Work instructions: An exact copy of every entry below is needed.

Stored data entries

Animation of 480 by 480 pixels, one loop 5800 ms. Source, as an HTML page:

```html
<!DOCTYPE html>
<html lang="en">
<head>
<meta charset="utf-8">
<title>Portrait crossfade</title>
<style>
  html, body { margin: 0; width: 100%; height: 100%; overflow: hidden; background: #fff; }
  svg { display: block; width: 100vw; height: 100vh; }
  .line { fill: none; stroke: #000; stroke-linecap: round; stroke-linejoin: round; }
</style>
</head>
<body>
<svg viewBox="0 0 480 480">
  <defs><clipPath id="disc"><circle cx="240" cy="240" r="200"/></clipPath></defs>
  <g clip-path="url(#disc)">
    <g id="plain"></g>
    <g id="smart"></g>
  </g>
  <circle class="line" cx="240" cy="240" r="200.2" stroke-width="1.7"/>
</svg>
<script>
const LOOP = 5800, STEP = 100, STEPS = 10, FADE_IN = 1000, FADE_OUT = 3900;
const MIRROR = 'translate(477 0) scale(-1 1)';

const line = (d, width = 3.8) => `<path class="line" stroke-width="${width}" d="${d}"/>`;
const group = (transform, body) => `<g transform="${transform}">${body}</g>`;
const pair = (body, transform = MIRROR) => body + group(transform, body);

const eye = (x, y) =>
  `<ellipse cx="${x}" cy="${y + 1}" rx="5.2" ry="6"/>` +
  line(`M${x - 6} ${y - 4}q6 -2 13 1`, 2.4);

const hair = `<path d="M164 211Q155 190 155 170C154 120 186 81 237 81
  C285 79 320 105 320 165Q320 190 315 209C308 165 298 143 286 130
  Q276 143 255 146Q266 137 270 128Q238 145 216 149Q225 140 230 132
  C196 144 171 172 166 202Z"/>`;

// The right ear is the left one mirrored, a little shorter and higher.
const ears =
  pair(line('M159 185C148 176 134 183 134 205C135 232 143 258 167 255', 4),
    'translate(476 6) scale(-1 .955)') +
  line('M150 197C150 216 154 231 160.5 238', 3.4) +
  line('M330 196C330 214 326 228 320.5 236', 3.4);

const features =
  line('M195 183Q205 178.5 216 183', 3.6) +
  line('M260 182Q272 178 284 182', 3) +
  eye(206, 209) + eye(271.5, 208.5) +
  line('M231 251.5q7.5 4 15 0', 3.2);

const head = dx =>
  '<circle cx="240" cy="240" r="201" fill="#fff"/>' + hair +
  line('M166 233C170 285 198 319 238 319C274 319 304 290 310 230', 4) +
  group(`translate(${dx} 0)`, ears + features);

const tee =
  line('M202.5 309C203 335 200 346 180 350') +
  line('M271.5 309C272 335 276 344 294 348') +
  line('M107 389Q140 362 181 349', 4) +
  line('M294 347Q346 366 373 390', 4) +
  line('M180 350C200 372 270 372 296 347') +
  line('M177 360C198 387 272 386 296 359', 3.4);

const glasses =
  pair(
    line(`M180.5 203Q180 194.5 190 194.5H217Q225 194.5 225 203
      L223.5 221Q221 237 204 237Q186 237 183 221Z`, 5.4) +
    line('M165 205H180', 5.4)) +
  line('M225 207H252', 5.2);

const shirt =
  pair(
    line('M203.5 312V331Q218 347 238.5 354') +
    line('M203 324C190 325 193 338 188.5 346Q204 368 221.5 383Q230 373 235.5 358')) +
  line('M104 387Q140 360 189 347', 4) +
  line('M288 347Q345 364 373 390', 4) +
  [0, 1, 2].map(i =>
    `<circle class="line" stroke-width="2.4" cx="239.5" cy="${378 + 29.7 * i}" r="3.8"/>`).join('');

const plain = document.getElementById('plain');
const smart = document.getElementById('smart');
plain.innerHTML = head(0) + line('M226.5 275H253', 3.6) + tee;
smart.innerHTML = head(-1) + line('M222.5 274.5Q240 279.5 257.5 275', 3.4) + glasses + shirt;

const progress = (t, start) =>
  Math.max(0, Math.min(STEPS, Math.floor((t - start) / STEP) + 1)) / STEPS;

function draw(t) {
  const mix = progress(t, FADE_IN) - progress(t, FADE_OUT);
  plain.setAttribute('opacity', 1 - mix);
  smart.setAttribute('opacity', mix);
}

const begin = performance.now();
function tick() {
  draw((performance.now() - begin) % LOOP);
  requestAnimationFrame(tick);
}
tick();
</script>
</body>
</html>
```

Response to the exercise:
Animation of 480 by 480 pixels, one loop 5800 ms. Source, as an HTML page:

```html
<!DOCTYPE html>
<html lang="en">
<head>
<meta charset="utf-8">
<title>Portrait crossfade</title>
<style>
  html, body { margin: 0; width: 100%; height: 100%; overflow: hidden; background: #fff; }
  svg { display: block; width: 100vw; height: 100vh; }
  .line { fill: none; stroke: #000; stroke-linecap: round; stroke-linejoin: round; }
</style>
</head>
<body>
<svg viewBox="0 0 480 480">
  <defs><clipPath id="disc"><circle cx="240" cy="240" r="200"/></clipPath></defs>
  <g clip-path="url(#disc)">
    <g id="plain"></g>
    <g id="smart"></g>
  </g>
  <circle class="line" cx="240" cy="240" r="200.2" stroke-width="1.7"/>
</svg>
<script>
const LOOP = 5800, STEP = 100, STEPS = 10, FADE_IN = 1000, FADE_OUT = 3900;
const MIRROR = 'translate(477 0) scale(-1 1)';

const line = (d, width = 3.8) => `<path class="line" stroke-width="${width}" d="${d}"/>`;
const group = (transform, body) => `<g transform="${transform}">${body}</g>`;
const pair = (body, transform = MIRROR) => body + group(transform, body);

const eye = (x, y) =>
  `<ellipse cx="${x}" cy="${y + 1}" rx="5.2" ry="6"/>` +
  line(`M${x - 6} ${y - 4}q6 -2 13 1`, 2.4);

const hair = `<path d="M164 211Q155 190 155 170C154 120 186 81 237 81
  C285 79 320 105 320 165Q320 190 315 209C308 165 298 143 286 130
  Q276 143 255 146Q266 137 270 128Q238 145 216 149Q225 140 230 132
  C196 144 171 172 166 202Z"/>`;

// The right ear is the left one mirrored, a little shorter and higher.
const ears =
  pair(line('M159 185C148 176 134 183 134 205C135 232 143 258 167 255', 4),
    'translate(476 6) scale(-1 .955)') +
  line('M150 197C150 216 154 231 160.5 238', 3.4) +
  line('M330 196C330 214 326 228 320.5 236', 3.4);

const features =
  line('M195 183Q205 178.5 216 183', 3.6) +
  line('M260 182Q272 178 284 182', 3) +
  eye(206, 209) + eye(271.5, 208.5) +
  line('M231 251.5q7.5 4 15 0', 3.2);

const head = dx =>
  '<circle cx="240" cy="240" r="201" fill="#fff"/>' + hair +
  line('M166 233C170 285 198 319 238 319C274 319 304 290 310 230', 4) +
  group(`translate(${dx} 0)`, ears + features);

const tee =
  line('M202.5 309C203 335 200 346 180 350') +
  line('M271.5 309C272 335 276 344 294 348') +
  line('M107 389Q140 362 181 349', 4) +
  line('M294 347Q346 366 373 390', 4) +
  line('M180 350C200 372 270 372 296 347') +
  line('M177 360C198 387 272 386 296 359', 3.4);

const glasses =
  pair(
    line(`M180.5 203Q180 194.5 190 194.5H217Q225 194.5 225 203
      L223.5 221Q221 237 204 237Q186 237 183 221Z`, 5.4) +
    line('M165 205H180', 5.4)) +
  line('M225 207H252', 5.2);

const shirt =
  pair(
    line('M203.5 312V331Q218 347 238.5 354') +
    line('M203 324C190 325 193 338 188.5 346Q204 368 221.5 383Q230 373 235.5 358')) +
  line('M104 387Q140 360 189 347', 4) +
  line('M288 347Q345 364 373 390', 4) +
  [0, 1, 2].map(i =>
    `<circle class="line" stroke-width="2.4" cx="239.5" cy="${378 + 29.7 * i}" r="3.8"/>`).join('');

const plain = document.getElementById('plain');
const smart = document.getElementById('smart');
plain.innerHTML = head(0) + line('M226.5 275H253', 3.6) + tee;
smart.innerHTML = head(-1) + line('M222.5 274.5Q240 279.5 257.5 275', 3.4) + glasses + shirt;

const progress = (t, start) =>
  Math.max(0, Math.min(STEPS, Math.floor((t - start) / STEP) + 1)) / STEPS;

function draw(t) {
  const mix = progress(t, FADE_IN) - progress(t, FADE_OUT);
  plain.setAttribute('opacity', 1 - mix);
  smart.setAttribute('opacity', mix);
}

const begin = performance.now();
function tick() {
  draw((performance.now() - begin) % LOOP);
  requestAnimationFrame(tick);
}
tick();
</script>
</body>
</html>
```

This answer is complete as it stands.